## REQUIRED ACTION:
Find the lines of the material below that include the string "marks", then copy each one.
:::
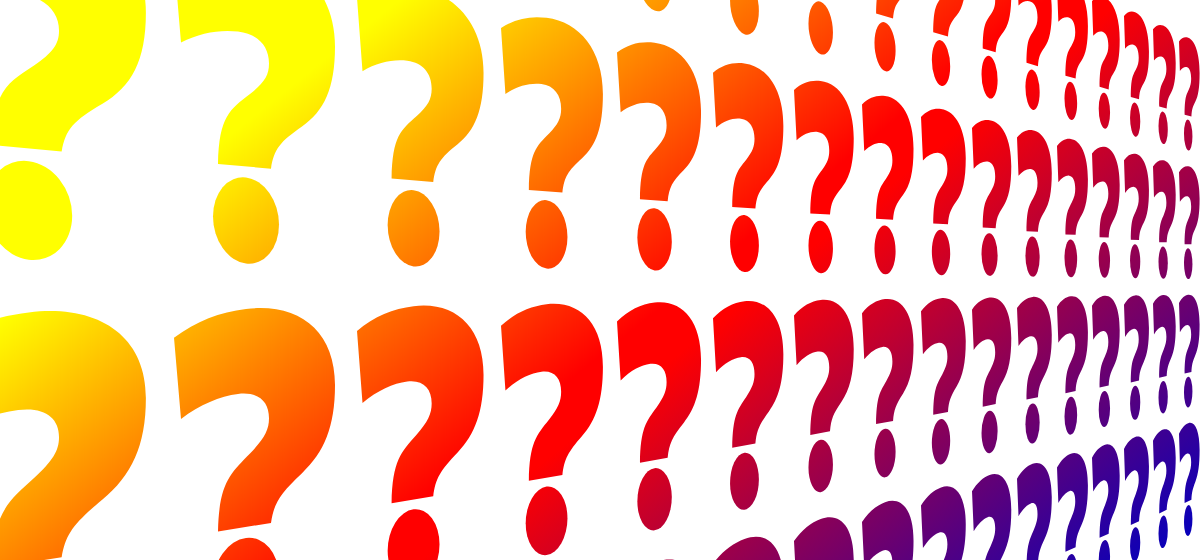
<!DOCTYPE html>
<html lang="en">
<head>
<meta charset="utf-8">
<title>Wall of question marks</title>
<style>
  :root {
    --paper: #ffffff;
    --sun: #ffff00;
    --fire: #ff0000;
    --night: #0000c0;
  }
  html, body { margin: 0; background: var(--paper); overflow: hidden; }
  .wall { display: block; width: 1200px; height: 560px; }
  .stop-sun { stop-color: var(--sun); }
  .stop-fire { stop-color: var(--fire); }
  .stop-night { stop-color: var(--night); }
</style>
</head>
<body>
<svg class="wall" viewBox="0 0 1200 560" role="img" aria-label="Rows of question marks receding to the right, coloured from yellow through red to blue">
  <defs>
    <linearGradient id="spectrum" gradientUnits="userSpaceOnUse" x1="0" y1="0" x2="741" y2="927">
      <stop class="stop-sun" offset="0.21"/>
      <stop class="stop-fire" offset="0.55"/>
      <stop class="stop-fire" offset="0.59"/>
      <stop class="stop-night" offset="0.99"/>
    </linearGradient>

    <g id="question">
      <path d="M0-137C22-151 46-157 72-157C124-157 161-125 161-70C161-28 150-4 128 14C106 32 100 40 97 60L44 62C45 14 56 6 76-12C90-25 95-33 95-45C95-62 84-73 64-73C46-73 26-67 7-55Z"/>
      <ellipse cx="72" cy="115" rx="33" ry="43"/>
    </g>

    <!-- one row, shrinking towards the right -->
    <g id="row">
      <use href="#question" transform="translate(-66 0) scale(1.316 1.147)"/>
      <use href="#question" transform="translate(174 0)"/>
      <use href="#question" transform="translate(357 0) scale(.786 .887)"/>
      <use href="#question" transform="translate(501 0) scale(.633 .796)"/>
      <use href="#question" transform="translate(617 0) scale(.522 .723)"/>
      <use href="#question" transform="translate(713 0) scale(.437 .662)"/>
      <use href="#question" transform="translate(794 0) scale(.371 .61)"/>
      <use href="#question" transform="translate(862 0) scale(.32 .566)"/>
      <use href="#question" transform="translate(921 0) scale(.278 .528)"/>
      <use href="#question" transform="translate(972 0) scale(.244 .494)"/>
      <use href="#question" transform="translate(1017 0) scale(.216 .465)"/>
      <use href="#question" transform="translate(1057 0) scale(.192 .439)"/>
      <use href="#question" transform="translate(1092 0) scale(.172 .416)"/>
      <use href="#question" transform="translate(1124 0) scale(.155 .395)"/>
      <use href="#question" transform="translate(1153 0) scale(.141 .376)"/>
      <use href="#question" transform="translate(1179 0) scale(.128 .358)"/>
    </g>

    <!-- four rows slanted towards a shared vanishing point -->
    <mask id="rows" maskUnits="userSpaceOnUse" x="0" y="0" width="1200" height="560">
      <g fill="#fff">
        <use href="#row" transform="matrix(1 .3702 0 1 0 -346)"/>
        <use href="#row" transform="matrix(1 .1241 0 1 0 75)"/>
        <use href="#row" transform="matrix(1 -.1221 0 1 0 496)"/>
        <use href="#row" transform="matrix(1 -.3683 0 1 0 917)"/>
      </g>
    </mask>
  </defs>

  <rect width="1200" height="560" fill="var(--paper)"/>
  <rect width="1200" height="560" fill="url(#spectrum)" mask="url(#rows)"/>
</svg>
</body>
</html>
:::
## YOUR RESPONSE:
<title>Wall of question marks</title>
<svg class="wall" viewBox="0 0 1200 560" role="img" aria-label="Rows of question marks receding to the right, coloured from yellow through red to blue">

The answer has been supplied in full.